From the New York Times today (excerpt):
HIGHER education can’t resist a ranking: best college, best cafeteria, biggest endowment, biggest party school. It says something about what’s important on campus, then, that when the Princeton Review releases its annual guide to colleges this week, it will include a new metric: a “green rating,” giving points for things like “environmentally preferable food,” power from renewable sources and energy-efficient buildings.

Green is good for the planet, but also for a college’s public image. In a Princeton Review survey this year of 10,300 college applicants, 63 percent said that a college’s commitment to the environment could affect their decision to go there.

Grist Magazine, Forbes Magazine, the Princeton Review, and others are now ranking colleges and universities in part at least on "green" criteria. I wonder where UW-Madison will rank? I also wonder, how might libraries in all of these institutions contribute to a strong green score?

(Read the full article here.)

Tuesday, June 17, 2008

Carbon footprint of Web servers and clients

An interesting article in the New York Times today talks about the energy and carbon footprint of the nation's six thousand data centers and quarter-billion PCs:
Up to two thirds of the electricity consumed by a PC is wasted, meaning the machine is on but not in use, according to the Department of Energy. The research firm Gartner estimates that 40 percent of the all carbon dioxide emissions resulting from information technology and telecommunications is attributable to PC’s. Data center servers, by contrast, represent 23 percent, though growing rapidly. (The rest is attributable to telecoms and printers.)
The solution? Simple software to put these units in "sleep mode" or power them down when not in use. In other words, turning out the light when the room is empty — for the Internet age.

Tuesday, April 22, 2008

Earth Day

Earth Day was founded in 1970 by U.S. Senator Gaylord Nelson, of Wisconsin. At the University of Wisconsin, the Nelson Institute coordinates research and outreach activities designed to provide information and increase our knowledge about issues of sustainability and the environment. See the Nelson Institute's website at for information about today's events.
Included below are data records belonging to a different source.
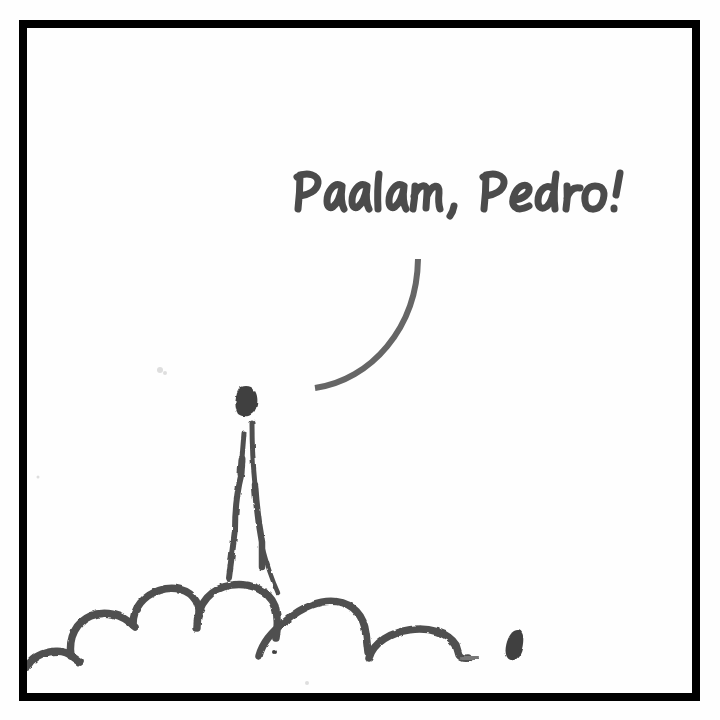
<!DOCTYPE html>
<html lang="tl">
<head>
<meta charset="utf-8">
<title>Paalam, Pedro!</title>
<style>
:root { --paper: #fefefe; --frame: #000; --letter: #4b4b4b; --tail: #666; --ink: #505050; --ink-dark: #414141; --speck: #dedede; }
html, body { margin: 0; background: var(--paper); }
body { width: 720px; height: 720px; overflow: hidden; }
svg { display: block; }
.frame { fill: none; stroke: var(--frame); stroke-width: 8; }
.lettering { fill: none; stroke: var(--letter); stroke-width: 7; stroke-linecap: round; stroke-linejoin: round; }
.tail { fill: none; stroke: var(--tail); stroke-width: 6; }
.ink { fill: none; stroke: var(--ink); stroke-linecap: round; stroke-linejoin: round; }
.clouds { stroke-width: 7.5; }
.heads { fill: var(--ink-dark); }
.specks { fill: var(--speck); }
</style>
</head>
<body>
<svg width="720" height="720" viewBox="0 0 720 720">
  <defs>
    <path id="letter-P" d="M6 3 Q6 20 4 37 M3 5 C13 -1 25 3 24 11 C23 19 14 23 6 24"/>
    <path id="letter-a" d="M18 14 C10 9 3 20 3 29 C3 41 14 37 18 15 Q16 29 20 37"/>
    <filter id="pen-edge" x="-5%" y="-5%" width="110%" height="110%">
      <feTurbulence type="fractalNoise" baseFrequency=".12" numOctaves="2" seed="4"/>
      <feDisplacementMap in="SourceGraphic" scale="3" xChannelSelector="R" yChannelSelector="G"/>
      <feGaussianBlur stdDeviation=".5"/>
    </filter>
  </defs>

  <g class="specks">
    <circle cx="160" cy="370" r="3"/>
    <circle cx="165" cy="373" r="2"/>
    <circle cx="38" cy="477" r="1.5"/>
    <circle cx="307" cy="683" r="2"/>
  </g>

  <g class="lettering" role="img" aria-label="Paalam, Pedro!">
    <g id="word-paalam">
      <use href="#letter-P" x="294" y="172"/>
      <use href="#letter-a" x="324" y="172"/>
      <use href="#letter-a" x="349" y="172"/>
      <path d="M379 174 Q377 190 378 209"/>
      <use href="#letter-a" x="386" y="172"/>
      <path d="M415 186 Q415 198 413 209 M414 196 C419 184 428 182 427 193 L426 208 M427 196 C432 184 440 183 439 193 Q438 203 440 209"/>
      <path d="M454 206 Q453 212 450 216"/>
    </g>
    <g id="word-pedro">
      <use href="#letter-P" x="480" y="172"/>
      <path d="M514 200 C523 199 530 194 529 188 C527 183 519 185 515 193 C509 206 516 213 529 206"/>
      <path d="M556 174 Q553 193 555 209 M552 188 C545 183 538 192 538 201 C538 212 549 211 553 194"/>
      <path d="M567 186 Q568 198 566 209 M567 198 Q571 186 580 188"/>
      <path d="M595 186 C587 186 584 194 585 201 C586 212 598 211 602 203 C606 193 604 186 595 186Z"/>
      <path d="M620 173 L616 195 M614 208 L614 209"/>
    </g>
  </g>

  <path class="tail" d="M418 259 C417 328 371 380 315 388"/>

  <g filter="url(#pen-edge)">
    <g id="figure-trails" class="ink">
      <path stroke-width="5" d="M244 433 L242 458"/>
      <path stroke-width="7" d="M242 459 L241 474"/>
      <path stroke-width="6" d="M241 476 Q235 500 235 530 L229 578"/>
      <path stroke-width="5" d="M252 423 Q252 455 255 485"/>
      <path stroke-width="6.5" d="M255 485 Q257 515 262 542 L262 567"/>
      <path stroke-width="4.5" d="M262 546 Q269 573 278 593"/>
    </g>
    <g id="cloud-line" class="ink clouds">
      <path d="M27 667 C36 650 63 647 73 657 L80 662"/>
      <path d="M71 656 C65 616 108 599 135 627"/>
      <path d="M133 625 C132 590 182 576 196 601 Q200 609 199 614"/>
      <path d="M197 628 C196 575 263 574 275 606 Q279 620 276 638"/>
      <path d="M259 656 Q264 637 286 621 C319 591 362 595 366 634 L368 652"/>
      <path d="M369 658 C378 626 440 619 456 645 L459 655 Q462 659 468 658"/>
      <path stroke="#777" stroke-width="4" d="M462 658 L478 658"/>
    </g>
    <g class="heads">
      <path d="M241 387 C253 383 259 393 257 405 C255 416 245 419 238 414 C233 407 236 390 241 387Z"/>
      <path d="M514 631 C523 627 525 637 522 649 C519 661 511 663 507 657 C503 650 508 634 514 631Z"/>
      <circle cx="274" cy="652" r="2"/>
    </g>
  </g>

  <rect class="frame" x="23" y="24" width="673" height="673"/>
</svg>
</body>
</html>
Wednesday, March 26, 2008

American Assocation of Public Health Agencies Sees Climate Change as a Threat to Public Health

This year the American Assocation of Public Health Agencies has chosen to focus on climate change. For National Public Health Week (April 7-13, 2008), APHA has issued a downloadable toolkit and informational brochure, both available at

Information professionals can help spread awareness of this public health initiative!

Monday, February 18, 2008

Announcement: UW Gaia Project

The UW-Madison has started a new project of faculty and staff "learning-action communities" around climate change and sustainability issues: the Gaia Project. Here's the description:

The UW Gaia Project is an action-learning community for faculty and academic staff who are concerned about issues related to sustainability and global climate change. The Project offers participants the opportunity to learn about these critical issues and to take action on a personal, professional, campus, and community levels to address them.

Learning/Action groups are planned with a variety of different emphases within the area of sustainability and energy issues. The topics given below received the highest levels of interest in the initial survey. While they have substantial overlap, this range is intended to allow participants to meet with other UW community members with similar interests. Depending on enrollment and scheduling constraints, there may be more than one group in particular areas. In addition, small special-interest groups may spin off from many of these as participant interest dictates

Visit their web site for details on these learning-action groups which are forming now.

Sunday, January 27, 2008

Focus the Nation

A countrywide Focus the Nation event will take place on Jan 30-31. It is described at

It is a major effort involving over 1400 universities, colleges, schools and other groups to focus political attention on the overarching problem of industrial society in the 21st century : Global Warming.

You can see Chancellor Wiley's statement at